Retype the opening lines of the listing below, ending with the line that contains "hidden; background: var(--paper);", and leave out any pictures.

Segment Start: Data shown

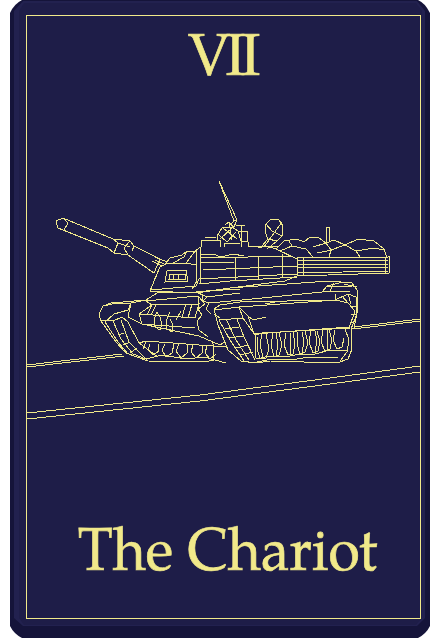
<!DOCTYPE html>
<html lang="en">
<head>
<meta charset="utf-8">
<title>VII The Chariot</title>
<style>
:root { --paper: #ffffff; --navy: #1e1d48; --navy-edge: #15143a; --navy-rim: #22214f; --gold: #f1e98a; }
* { box-sizing: border-box; margin: 0; padding: 0; }
html, body { width: 440px; height: 640px; overflow: hidden; background: var(--paper); }
.tarot-card { position: relative; width: 440px; height: 640px; overflow: hidden; color: var(--gold); font-family: "TeX Gyre Pagella", "Noto Serif", serif; }
.card-body, .scene { position: absolute; left: 0; top: 0; width: 440px; height: 640px; }
.frame { position: absolute; left: 26px; top: 15px; width: 395px; height: 604px; border: 1px solid var(--gold); }
.numeral, .title { position: absolute; line-height: 0; font-weight: 400; white-space: nowrap; -webkit-text-stroke: .7px var(--gold); }
.numeral::before, .title::before { content: ""; display: inline-block; height: 60px; }
.numeral { left: 188px; top: 15px; font-size: 59px; letter-spacing: -5px; }
.title { left: 0; top: 510px; width: 455px; text-align: center; font-size: 57px; transform: scaleY(1.06); transform-origin: 0 60px; }
.scene { fill: none; stroke: var(--gold); stroke-width: 1; shape-rendering: crispEdges; }
.solid { fill: var(--navy); }
</style>
</head>
<body>
<main class="tarot-card">
  <svg class="card-body" viewBox="0 0 440 640" aria-hidden="true">
    <path fill="var(--navy-edge)" d="M22 0H418Q425 3 430 13V626Q426 634 418 638H22Q14 634 10 626V13Q14 4 22 0Z"/>
    <path fill="var(--navy-rim)" d="M23 1H417L425 11V618L417 626H23L14 618V11Z"/>
    <path fill="var(--navy)" d="M24 3H416L422 11V618L416 625H24L19 618V11Z"/>
  </svg>
  <div class="frame"></div>
  <h2 class="numeral">VII</h2>

  <svg class="scene" viewBox="0 0 440 640" role="img" aria-label="Line drawing of a battle tank on a road">
    <g class="road">
      <path d="M27 365L122 354M27 367L124 356M354 327L420 319M353 329L420 321"/>
      <path d="M27 413L200 395L330 378L420 366M27 419L200 401L330 384L420 372"/>
    </g>

    <g class="far-track">
      <path class="solid" d="M103 306L111 303L146 300L210 296L214 360L204 362L148 361L126 353L116 342L101 321L99 314Z"/>
      <path d="M103 306L112 304L131 303L128 310L114 314L105 322M100 320L113 321L121 339L133 354L146 359M113 321L122 317L128 322M105 322L118 342L128 354"/>
      <path d="M121 320L129 342L148 361M128 322L139 343L158 357M139 343L146 341L226 347M146 341L143 349M118 335L124 333M123 345L130 342M130 353L137 348"/>
      <path d="M150 344L148 350L153 355L159 351L158 344M165 344L162 350L166 357L172 353L174 344M179 344L176 351L181 358L187 353L188 344M193 345L191 352L196 358L202 353L202 345M207 346L205 353L210 359L216 354"/>
      <path d="M146 359L162 355L186 359L204 357L226 363"/>
    </g>

    <g class="hull">
      <path class="solid" d="M131 303L146 300L157 293L330 281L352 283L357 290L357 313L354 328L340 330L240 332L220 345L199 336L142 324L128 317Z"/>
      <path d="M146 301L152 305L139 314L195 318L199 304L152 305M146 301L198 296L205 304L198 309L202 315L197 321L199 330L208 337M157 293L196 292"/>
      <path d="M152 305L147 315M156 305L151 315M186 304L182 317M192 304L188 318M142 324L195 328M139 314L142 324"/>
      <path d="M157 312L154 319L155 327L160 330L162 324L160 317L157 312M170 312L166 321L167 329L172 332L173 325L170 319M181 311L176 320"/>
      <path d="M196 292L207 297L203 301L209 303L206 309L211 314M207 297L240 293M209 303L242 300M198 296L199 309M202 294V302"/>
      <path d="M242 300L322 292L327 286L343 282M322 292L350 291M327 286L352 287M334 283L330 291M344 284L357 287"/>
    </g>

    <g class="near-track">
      <path class="solid" d="M214 309L220 305L240 302L335 300L348 294L356 297L357 314L351 329L352 349L348 359L337 363L270 361L256 363L241 361L228 350L218 325Z"/>
      <path d="M214 310L239 307L243 318L219 320M214 314L220 318M239 307L336 300L348 303L355 311L349 328M239 307L248 316L254 334L350 327"/>
      <path d="M243 318L255 335L256 358M255 335L262 333L350 328M237 319L244 337L255 360M219 320L230 340L244 361M226 319L236 340L249 360M225 329L239 327M229 338L243 336M235 348L249 345M240 355L253 352M248 316L253 320L266 317M265 304L275 302M336 300L335 294"/>
      <path d="M348 294L351 304M342 296L348 303M350 307L357 306M351 315L356 314M350 323L354 322M345 329L349 340L347 352L340 361"/>
      <g class="wheels">
        <path d="M258 337L257 349L260 358L266 358L269 349L266 334M273 333L271 345L274 357L279 355L282 345L279 333M286 333L284 345L288 355L293 354L295 344L293 332M298 332L297 344L300 354L305 352L308 343L305 331M311 331L309 342L313 353L318 351L320 342L317 331M323 330L321 342L325 351L330 349L332 340L329 330M335 330L333 340L337 349L342 347L344 338"/>
        <path d="M262 334L260 345L263 357M276 333L278 344L276 356M290 333L291 344L290 354M302 332L304 342L302 353M315 331L317 341L315 352M327 330L328 340L327 350"/>
        <path d="M256 359L270 356L285 357L300 354L315 354L330 350L347 350M257 362L272 359L290 360L310 357L338 358"/>
      </g>
    </g>

    <g class="gun">
      <path class="solid" d="M56 221L63 218L113 239L130 241L134 246L160 259L154 273L128 255L114 253L108 248L58 228Z"/>
      <path d="M63 218L68 223L64 230M113 239L118 243L114 253M130 241L124 248L128 255M118 243L130 247M134 246L132 251"/>
    </g>

    <g class="turret">
      <path class="solid" d="M160 267L166 264L186 263L196 250L201 247L280 246L297 256V276L285 281L230 288L196 293L150 291Z"/>
      <path d="M151 290L196 286L199 279L297 274M160 267L153 283M186 263L196 265L197 281L192 289M196 250L196 265M196 292L206 291L240 289M199 284L230 281L297 277"/>
      <path d="M167 271L186 270L188 281L165 282ZM170 274H185V279H169ZM173 274V279M178 274V279"/>
      <path d="M155 260L164 264M155 257L167 262M152 261L162 266M165 264L170 258L182 255L187 251H196M173 263L184 257M187 251L184 257"/>
      <path d="M200 248V284M200 258L297 256M200 263L235 262M235 257V281M258 256V279M282 254V277M203 270L297 266M201 254H213L221 257L233 254L244 256"/>
      <path class="solid" d="M201 247V240H217V236L222 228L232 227L238 231L241 241L248 242V247"/>
      <path d="M202 240H220V247M205 237H216M223 228L237 239M233 227L220 239M219 235L227 242L236 232M225 225L229 222L235 229M229 222L232 240M241 225V247M236 225H245M238 231H247V242M224 247V243H240"/>
      <path d="M219 181L237 220L233 229M219 181L234 221L237 220M234 221L229 226"/>
    </g>

    <g class="stowage">
      <path class="solid" d="M276 249L284 241L297 239L304 242L310 237L319 238L326 243L334 240L345 245L358 239L374 241L384 249L387 258L297 259Z"/>
      <path d="M280 251L292 246L306 249L313 257M292 246L289 241M326 243L331 250L345 245M331 250L329 257M345 245L356 251L374 248L384 250M356 251L360 257M313 247L326 243M317 253L332 250"/>
      <path d="M326 227V244M329 227V242M326 227H329"/>
      <path class="solid" d="M297 258L389 257V273L297 276Z"/>
      <path d="M297 261L389 260M297 265L389 264M297 268L389 267M297 273L389 271M303 258V276M385 257V273"/>
      <path class="solid" d="M266 224L271 219L279 220L283 226L282 236L277 241L268 239L265 232Z"/>
      <path d="M282 222L264 247M277 241L267 249M268 239L262 246M266 224L272 231L282 236M258 248L266 246L276 249"/>
    </g>
  </svg>

  <h1 class="title">The Chariot</h1>
</main>
</body>
</html>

Segment End: Data shown

Written solution -
<!DOCTYPE html>
<html lang="en">
<head>
<meta charset="utf-8">
<title>VII The Chariot</title>
<style>
:root { --paper: #ffffff; --navy: #1e1d48; --navy-edge: #15143a; --navy-rim: #22214f; --gold: #f1e98a; }
* { box-sizing: border-box; margin: 0; padding: 0; }
html, body { width: 440px; height: 640px; overflow: hidden; background: var(--paper); }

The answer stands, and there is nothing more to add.